WHAT THE TASK ASKS →
Images are to be omitted, and the rest of the records reproduced exactly.

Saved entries
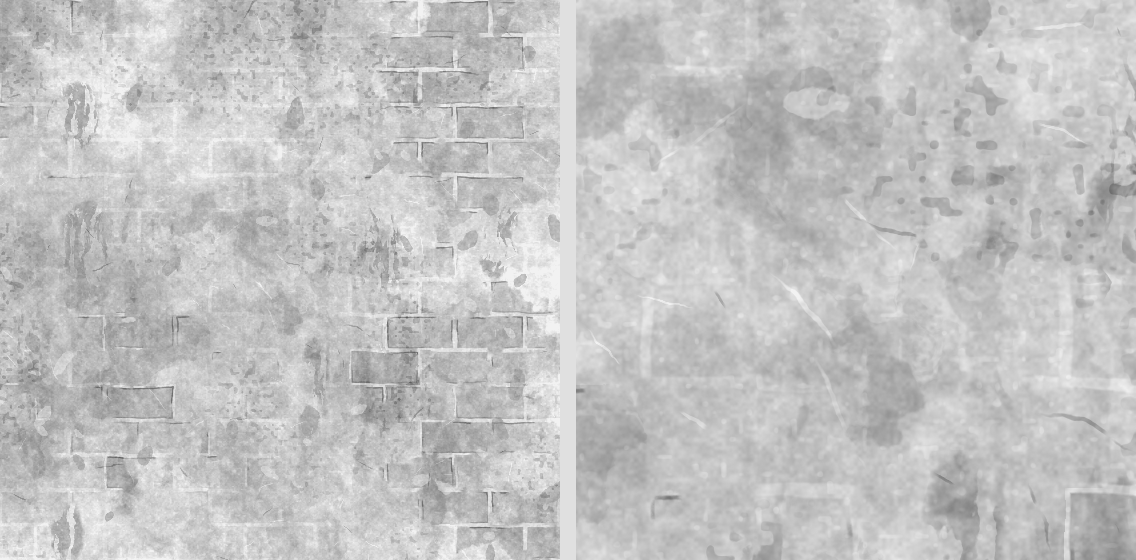
Left: the whole. Right: its middle third, enlarged.
Give the GLSL for this texture, as a three.js fragment shader.

```glsl
// Worn grey plaster over a brick wall: cloudy fbm plaster, peeled off in patches
// to bare a running bond with pale mortar and dark cracks. Scattered ellipses
// roughened by noise make the dry brush stains, blots and scratches.
varying vec2 vUv;

float hash(vec2 p) {
  return fract(sin(dot(p, vec2(127.1, 311.7))) * 43758.5453);
}

float noise(vec2 p) {
  vec2 i = floor(p), f = fract(p);
  f = f * f * (3.0 - 2.0 * f);
  return mix(mix(hash(i), hash(i + vec2(1.0, 0.0)), f.x),
             mix(hash(i + vec2(0.0, 1.0)), hash(i + 1.0), f.x), f.y);
}

float fbm(vec2 p) {
  float sum = 0.0, amp = 0.5;
  for (int i = 0; i < 6; i++) {
    sum += amp * noise(p);
    p = mat2(1.6, 1.2, -1.2, 1.6) * p + 17.3;
    amp *= 0.5;
  }
  return sum / 0.984;
}

// Unrotated octaves, so that stretched noise keeps its direction
float streaks(vec2 p) {
  return 0.5 * noise(p) + 0.3 * noise(p * 2.1 + 9.0) + 0.2 * noise(p * 4.3 + 31.0);
}

// Scattered ellipses: 1 at a centre, 0 on its rim, negative outside
float patches(vec2 p, float count, vec2 radius, float share, float turn, float seed) {
  vec2 g = p * count;
  float best = -1.0;
  for (int j = -1; j <= 1; j++) {
    for (int i = -1; i <= 1; i++) {
      vec2 cell = floor(g) + vec2(float(i), float(j));
      vec2 key = cell + seed;
      vec2 d = g - cell - vec2(hash(key + 3.1), hash(key + 7.7));
      float a = turn * (hash(key + 11.3) - 0.5);
      d = mat2(cos(a), sin(a), -sin(a), cos(a)) * d;
      float size = 0.5 + 0.8 * hash(key + 19.9);
      if (hash(key) < share) best = max(best, 1.0 - length(d / (radius * size)));
    }
  }
  return best;
}

void main() {
  vec2 p = vUv;
  float rough = fbm(p * 38.0 + 5.0) - 0.5;
  float fine = fbm(p * 110.0 + 60.0) - 0.5;
  vec2 warp = vec2(fbm(p * 22.0 + 3.0), fbm(p * 22.0 + 41.0)) - 0.5;

  // Plaster: broad clouds, mottling and bright worn areas
  float cloud = fbm(p * 4.0 + warp * 0.5 + 12.0) - 0.5;
  float tone = 0.79 + 0.34 * cloud + 0.17 * rough + 0.13 * fine;
  tone += 0.08 * smoothstep(0.53, 0.68, fbm(p * 6.0 + warp + 71.0));
  tone -= 0.06 * smoothstep(0.54, 0.62, fbm(p * 13.0 + warp * 2.0 + 90.0));

  // Running bond, with the distance to the nearest joint
  vec2 g = (p + warp * 0.006) * vec2(8.0, 16.0);
  g.x += 0.5 * (1.0 - mod(floor(g.y), 2.0));
  vec2 brick = floor(g), f = fract(g) - 0.5;
  vec2 gap = (0.5 - abs(f)) / vec2(8.0, 16.0);
  float edge = min(gap.x, gap.y) + 0.004 * rough;
  float joint = 1.0 - smoothstep(0.0025, 0.0045, edge);
  float crack = 1.0 - smoothstep(0.0004, 0.0022, abs(edge - 0.0048));
  crack *= smoothstep(0.46, 0.58, noise(p * 34.0 + 8.0)) * (f.y > 0.0 ? 1.0 : 0.5);

  // Bare bricks where the plaster has come away
  float bare = fbm(p * 3.6 + 23.0) + 0.26 * (hash(brick) - 0.5) + 0.3 * rough;
  float peel = smoothstep(0.585, 0.63, bare);
  float face = 0.695 + 0.05 * (hash(brick + 5.0) - 0.5) + 0.2 * cloud + 0.22 * rough + 0.18 * fine;
  float wall = mix(face, 0.89 + 0.12 * fine, joint * smoothstep(0.3, 0.45, noise(p * 26.0 + 50.0)));
  wall -= 0.26 * crack;
  tone = mix(tone, wall, peel * 0.85);
  float ghost = smoothstep(0.5, 0.7, noise(p * 15.0 + 33.0)) * (1.0 - peel);
  tone += ghost * (0.06 * joint - 0.09 * crack * smoothstep(0.48, 0.56, bare));

  // Dry brush stains dragged downwards
  float brush = patches(p + warp * 0.03, 4.5, vec2(0.17, 0.38), 0.42, 0.3, 14.0);
  float bristle = streaks(p * vec2(105.0, 20.0) + warp * 3.0) + 0.5 * rough + 0.3 * fine;
  float stain = smoothstep(-0.15, 0.3, brush + rough) * smoothstep(0.46, 0.56, bristle);
  tone = mix(tone, 0.57 + 0.2 * fine, stain * 0.68);
  float drip = smoothstep(0.62, 0.72, streaks(p * vec2(26.0, 5.0) + warp) + 0.4 * rough);
  tone -= 0.07 * drip;

  // Flat blots and pale chips
  float blot = patches(p + warp * 0.025, 10.0, vec2(0.14, 0.23), 0.3, 2.0, 37.0);
  tone = mix(tone, 0.63 + 0.15 * fine, 0.65 * smoothstep(0.0, 0.12, blot + 0.9 * rough));
  float chip = patches(p + warp * 0.03, 13.0, vec2(0.24, 0.13), 0.28, 2.5, 58.0);
  tone = mix(tone, 0.88, 0.55 * smoothstep(0.0, 0.15, chip + rough));

  // Scratches in all directions, broken by noise
  float broken = smoothstep(0.4, 0.6, noise(p * 70.0));
  float pale = patches(p + warp * 0.02, 13.0, vec2(0.018, 0.42), 0.5, 6.3, 83.0);
  float dark = patches(p + warp * 0.02, 11.0, vec2(0.017, 0.3), 0.35, 6.3, 97.0);
  tone += broken * (0.09 * smoothstep(0.0, 0.5, pale) - 0.15 * smoothstep(0.0, 0.5, dark));

  // Pits, specks and grain
  float patchy = smoothstep(0.4, 0.65, fbm(p * 7.0 + 130.0));
  tone -= 0.13 * patchy * smoothstep(0.68, 0.82, noise(p * 150.0) + 0.5 * fine);
  tone += 0.05 * smoothstep(0.74, 0.9, noise(p * 190.0 + 77.0));
  tone += 0.06 * (noise(p * 420.0) - 0.5) + 0.04 * (noise(p * 260.0 + 15.0) - 0.5);

  gl_FragColor = vec4(vec3(clamp(tone, 0.3, 0.95)), 1.0);
}
```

YOUR RESPONSE →
Left: the whole. Right: its middle third, enlarged.
Give the GLSL for this texture, as a three.js fragment shader.

```glsl
// Worn grey plaster over a brick wall: cloudy fbm plaster, peeled off in patches
// to bare a running bond with pale mortar and dark cracks. Scattered ellipses
// roughened by noise make the dry brush stains, blots and scratches.
varying vec2 vUv;

float hash(vec2 p) {
  return fract(sin(dot(p, vec2(127.1, 311.7))) * 43758.5453);
}

float noise(vec2 p) {
  vec2 i = floor(p), f = fract(p);
  f = f * f * (3.0 - 2.0 * f);
  return mix(mix(hash(i), hash(i + vec2(1.0, 0.0)), f.x),
             mix(hash(i + vec2(0.0, 1.0)), hash(i + 1.0), f.x), f.y);
}

float fbm(vec2 p) {
  float sum = 0.0, amp = 0.5;
  for (int i = 0; i < 6; i++) {
    sum += amp * noise(p);
    p = mat2(1.6, 1.2, -1.2, 1.6) * p + 17.3;
    amp *= 0.5;
  }
  return sum / 0.984;
}

// Unrotated octaves, so that stretched noise keeps its direction
float streaks(vec2 p) {
  return 0.5 * noise(p) + 0.3 * noise(p * 2.1 + 9.0) + 0.2 * noise(p * 4.3 + 31.0);
}

// Scattered ellipses: 1 at a centre, 0 on its rim, negative outside
float patches(vec2 p, float count, vec2 radius, float share, float turn, float seed) {
  vec2 g = p * count;
  float best = -1.0;
  for (int j = -1; j <= 1; j++) {
    for (int i = -1; i <= 1; i++) {
      vec2 cell = floor(g) + vec2(float(i), float(j));
      vec2 key = cell + seed;
      vec2 d = g - cell - vec2(hash(key + 3.1), hash(key + 7.7));
      float a = turn * (hash(key + 11.3) - 0.5);
      d = mat2(cos(a), sin(a), -sin(a), cos(a)) * d;
      float size = 0.5 + 0.8 * hash(key + 19.9);
      if (hash(key) < share) best = max(best, 1.0 - length(d / (radius * size)));
    }
  }
  return best;
}

void main() {
  vec2 p = vUv;
  float rough = fbm(p * 38.0 + 5.0) - 0.5;
  float fine = fbm(p * 110.0 + 60.0) - 0.5;
  vec2 warp = vec2(fbm(p * 22.0 + 3.0), fbm(p * 22.0 + 41.0)) - 0.5;

  // Plaster: broad clouds, mottling and bright worn areas
  float cloud = fbm(p * 4.0 + warp * 0.5 + 12.0) - 0.5;
  float tone = 0.79 + 0.34 * cloud + 0.17 * rough + 0.13 * fine;
  tone += 0.08 * smoothstep(0.53, 0.68, fbm(p * 6.0 + warp + 71.0));
  tone -= 0.06 * smoothstep(0.54, 0.62, fbm(p * 13.0 + warp * 2.0 + 90.0));

  // Running bond, with the distance to the nearest joint
  vec2 g = (p + warp * 0.006) * vec2(8.0, 16.0);
  g.x += 0.5 * (1.0 - mod(floor(g.y), 2.0));
  vec2 brick = floor(g), f = fract(g) - 0.5;
  vec2 gap = (0.5 - abs(f)) / vec2(8.0, 16.0);
  float edge = min(gap.x, gap.y) + 0.004 * rough;
  float joint = 1.0 - smoothstep(0.0025, 0.0045, edge);
  float crack = 1.0 - smoothstep(0.0004, 0.0022, abs(edge - 0.0048));
  crack *= smoothstep(0.46, 0.58, noise(p * 34.0 + 8.0)) * (f.y > 0.0 ? 1.0 : 0.5);

  // Bare bricks where the plaster has come away
  float bare = fbm(p * 3.6 + 23.0) + 0.26 * (hash(brick) - 0.5) + 0.3 * rough;
  float peel = smoothstep(0.585, 0.63, bare);
  float face = 0.695 + 0.05 * (hash(brick + 5.0) - 0.5) + 0.2 * cloud + 0.22 * rough + 0.18 * fine;
  float wall = mix(face, 0.89 + 0.12 * fine, joint * smoothstep(0.3, 0.45, noise(p * 26.0 + 50.0)));
  wall -= 0.26 * crack;
  tone = mix(tone, wall, peel * 0.85);
  float ghost = smoothstep(0.5, 0.7, noise(p * 15.0 + 33.0)) * (1.0 - peel);
  tone += ghost * (0.06 * joint - 0.09 * crack * smoothstep(0.48, 0.56, bare));

  // Dry brush stains dragged downwards
  float brush = patches(p + warp * 0.03, 4.5, vec2(0.17, 0.38), 0.42, 0.3, 14.0);
  float bristle = streaks(p * vec2(105.0, 20.0) + warp * 3.0) + 0.5 * rough + 0.3 * fine;
  float stain = smoothstep(-0.15, 0.3, brush + rough) * smoothstep(0.46, 0.56, bristle);
  tone = mix(tone, 0.57 + 0.2 * fine, stain * 0.68);
  float drip = smoothstep(0.62, 0.72, streaks(p * vec2(26.0, 5.0) + warp) + 0.4 * rough);
  tone -= 0.07 * drip;

  // Flat blots and pale chips
  float blot = patches(p + warp * 0.025, 10.0, vec2(0.14, 0.23), 0.3, 2.0, 37.0);
  tone = mix(tone, 0.63 + 0.15 * fine, 0.65 * smoothstep(0.0, 0.12, blot + 0.9 * rough));
  float chip = patches(p + warp * 0.03, 13.0, vec2(0.24, 0.13), 0.28, 2.5, 58.0);
  tone = mix(tone, 0.88, 0.55 * smoothstep(0.0, 0.15, chip + rough));

  // Scratches in all directions, broken by noise
  float broken = smoothstep(0.4, 0.6, noise(p * 70.0));
  float pale = patches(p + warp * 0.02, 13.0, vec2(0.018, 0.42), 0.5, 6.3, 83.0);
  float dark = patches(p + warp * 0.02, 11.0, vec2(0.017, 0.3), 0.35, 6.3, 97.0);
  tone += broken * (0.09 * smoothstep(0.0, 0.5, pale) - 0.15 * smoothstep(0.0, 0.5, dark));

  // Pits, specks and grain
  float patchy = smoothstep(0.4, 0.65, fbm(p * 7.0 + 130.0));
  tone -= 0.13 * patchy * smoothstep(0.68, 0.82, noise(p * 150.0) + 0.5 * fine);
  tone += 0.05 * smoothstep(0.74, 0.9, noise(p * 190.0 + 77.0));
  tone += 0.06 * (noise(p * 420.0) - 0.5) + 0.04 * (noise(p * 260.0 + 15.0) - 0.5);

  gl_FragColor = vec4(vec3(clamp(tone, 0.3, 0.95)), 1.0);
}
```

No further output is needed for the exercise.